Days passed in layers, unhaunted by numbers and street addresses, covering up the peculiar one until it was almost forgotten. A week later, Lina came to work to see that Amber had arrived before her and was looking down at her phone.

“Hey, Amber,” Lina said, tying her white apron around her waist, the strings were becoming threadbare and she wouldn’t wear it much longer. Lina was sick of the apron anyway, sick of the deli. Amber said nothing, but continued to stare at her phone.

“Ugh.” Amber said, tucking her phone into her pocket at last. “Just disgusting.” she said.
“What is?” Lina said, refilling the soap dispenser with a new bag of blue liquid.
“This article I just saw. You remember Mr. Baker? From third grade?”
Lina felt her stomach flinch.
“Yes?” Lina said.
“Yeah ok, well, get this, apparently he died. Yeah, so sad, right? But that’s not even the worst part, because when they found him the EMT’s said he’d been dead for like- a pretty long time, like he was slightly decomposed, it says. It’s like that story about the lady in New York who’d been dead in her apartment for so long that her cats started to-”
“-How long had he been dead?”
“-Eat her. I don’t know,” Amber shrugged, “A while, I guess. No one came to check on him. Not surprising, the guy was such a creep. You know what he got fired for from the school right?”
“Does it say anywhere, how long he’d been dead?” Lina asked.
“No, Lina. Jesus. Stop being so morbid,” Amber said.

Lina stared at her open-mouthed.

“Fine, here, just look at the article yourself it’s nasty, I’m glad they didn’t put any pictures in.” Amber handed Lina her phone. Lina looked down at the wall of text in her hand, she struggled to read the tiny print on the screen but a single passage leapt to Lina’s eyes from it.

Alexander Baker was found dead at his home at 82 Broadhurst Avenue, in Monmouth. Apparent heart-failure, first responders said it was likely that Baker had been dead for two to three weeks before his body was discovered. Baker had taught third grade at James B. Longley Elementary school before being discharged six years ago.

“Wow,” Lina said.
“Yeah, wow,” Amber said, “fucking gross, right?”

“I would never want that to happen to me,” Amber said, “Being so alone like that? No one noticed he was gone for weeks? God, it’s so sad,” she said. “I always thought there was something kind of weird about him though,” Amber squinted out over the counter as if she were looking for Mr. Baker himself amongst the shoppers wandering from aisle to aisle.  “Even as a little kid, I always felt bad for you because you had to spend so much time in after school tutoring with him.”

“I couldn’t do fucking math.”

“I remember this one time, I came back from lunch a little early, and Mr. Baker was in his homeroom alone, and at first I thought he was on the phone, because he was just laughing. Just  laughing at nothing, and when I realized he wasn’t talking to anyone, I just tried to back out of the room, but he saw me and got really, really quiet and we just stared at each other till I ran back down the hallway.

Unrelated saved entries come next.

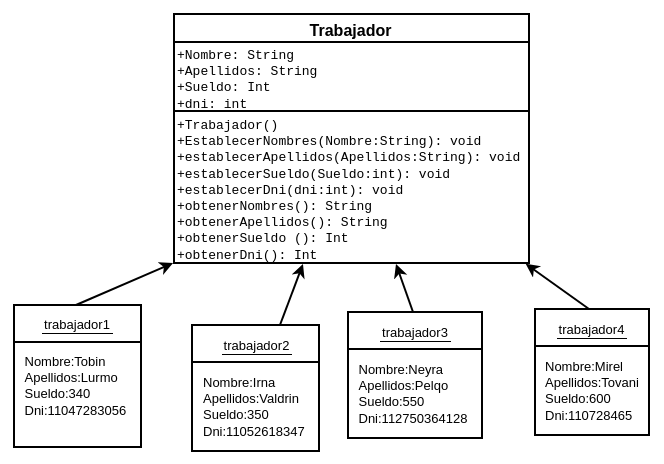
<!DOCTYPE html>
<html lang="es">
<head>
<meta charset="utf-8">
<title>Diagrama de clase Trabajador</title>
<style>
:root { --ink: #000; --paper: #fff; --stroke: 2px solid var(--ink); }
* { box-sizing: border-box; margin: 0; padding: 0; }
html, body { width: 664px; height: 464px; overflow: hidden; background: var(--paper); }
body { color: var(--ink); font-family: "Liberation Sans", Arial, sans-serif; }
.diagram { position: relative; width: 664px; height: 464px; overflow: hidden; }
.diagram ul { list-style: none; white-space: nowrap; }
.arrows { position: absolute; inset: 0; }
.class-box, .object-box { position: absolute; border: var(--stroke); background: var(--paper); display: flex; flex-direction: column; }

.class-box { left: 173px; top: 13px; width: 357px; height: 251px; }
.class-name { flex: none; height: 28px; padding-right: 2px; border-bottom: var(--stroke); font-size: 16px; line-height: 31px; text-align: center; }
.members { padding: 5px 2px 0; font: 13px/16.2px "Liberation Mono", "Courier New", monospace; }
.attributes { flex: none; height: 69px; border-bottom: var(--stroke); }
.methods { padding-top: 6px; }

.object-box { font-size: 13px; }
.object-name { flex: none; height: 37px; border-bottom: var(--stroke); padding-top: 12px; text-align: center; font-size: 13px; font-weight: 400; line-height: 16px; }
.object-name span { display: inline-block; padding: 0 3px 0 2px; border-bottom: 1px solid var(--ink); }
.values { padding: 12px 9.5px 0; line-height: 16.2px; }
.worker-1 { left: 13px; top: 304px; width: 129px; height: 144px; }
.worker-1 .object-name { padding-top: 11px; }
.worker-1 .values { padding-top: 11px; }
.worker-2 { left: 191px; top: 324px; width: 129px; height: 128px; }
.worker-2 .object-name { padding-left: 3px; }
.worker-2 .values { padding-left: 10px; }
.worker-3 { left: 347px; top: 311px; width: 136px; height: 128px; }
.worker-3 .object-name { padding-left: 1px; }
.worker-4 { left: 534px; top: 308px; width: 116px; height: 128px; }
.worker-4 .values { padding-left: 9px; }
</style>
</head>
<body>
<main class="diagram">
  <section class="class-box">
    <h1 class="class-name">Trabajador</h1>
    <ul class="members attributes">
      <li>+Nombre: String</li>
      <li>+Apellidos: String</li>
      <li>+Sueldo: Int</li>
      <li>+dni: int</li>
    </ul>
    <ul class="members methods">
      <li>+Trabajador()</li>
      <li>+EstablecerNombres(Nombre:String): void</li>
      <li>+establecerApellidos(Apellidos:String): void</li>
      <li>+establecerSueldo(Sueldo:int): void</li>
      <li>+establecerDni(dni:int): void</li>
      <li>+obtenerNombres(): String</li>
      <li>+obtenerApellidos(): String</li>
      <li>+obtenerSueldo (): Int</li>
      <li>+obtenerDni(): Int</li>
    </ul>
  </section>

  <section class="object-box worker-1">
    <h2 class="object-name"><span>trabajador1</span></h2>
    <ul class="values">
      <li>Nombre:Tobin</li>
      <li>Apellidos:Lurmo</li>
      <li>Sueldo:340</li>
      <li>Dni:11047283056</li>
    </ul>
  </section>

  <section class="object-box worker-2">
    <h2 class="object-name"><span>trabajador2</span></h2>
    <ul class="values">
      <li>Nombre:Irna</li>
      <li>Apellidos:Valdrin</li>
      <li>Sueldo:350</li>
      <li>Dni:11052618347</li>
    </ul>
  </section>

  <section class="object-box worker-3">
    <h2 class="object-name"><span>trabajador3</span></h2>
    <ul class="values">
      <li>Nombre:Neyra</li>
      <li>Apellidos:Pelqo</li>
      <li>Sueldo:550</li>
      <li>Dni:112750364128</li>
    </ul>
  </section>

  <section class="object-box worker-4">
    <h2 class="object-name"><span>trabajador4</span></h2>
    <ul class="values">
      <li>Nombre:Mirel</li>
      <li>Apellidos:Tovani</li>
      <li>Sueldo:600</li>
      <li>Dni:110728465</li>
    </ul>
  </section>

  <svg class="arrows" width="664" height="464" viewBox="0 0 664 464" aria-hidden="true">
    <defs>
      <marker id="arrowhead" markerUnits="userSpaceOnUse" markerWidth="15" markerHeight="15" refX="5" refY="7" orient="auto">
        <polygon points="14,7 0,0 4,7 0,14" fill="var(--ink)"/>
      </marker>
    </defs>
    <g fill="none" stroke="var(--ink)" stroke-width="2">
      <path d="M76 305L164.8 266.6" marker-end="url(#arrowhead)"/>
      <path d="M280 325L299.8 272.4" marker-end="url(#arrowhead)"/>
      <path d="M413 312L399 272.5" marker-end="url(#arrowhead)"/>
      <path d="M589 309L533 269" marker-end="url(#arrowhead)"/>
    </g>
  </svg>
</main>
</body>
</html>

I think that was the moment I knew something wasn’t quite right with that guy.” Amber tucked her phone into her back pocket like a judge striking a gavel and turned to Lina.

“What,” Amber said, “Are you sad or something?”

Lina smiled, raised her palms and shrugged, “Why would I be?”

She shared none of Amber’s pity, disgust or even entertainment in hearing the story. There were other things to think about. New things.  Lina looked out the window. The world outside didn’t seem to feel much like mourning either, because, like confetti, fat snowflakes had begun to fall, covering the dead earth and silencing the world around it.

About the Author:

I work as a Park Ranger in Maine. In my writing I like to explore how larger social issues manifest themselves into the humdrum of daily life when we are least likely to notice or address them. My goal in my writing is to shed light on the ways that the same issues which our nation and world face currently are often ignored when they show up in our daily lives, particularly when they relate to families, work and the household.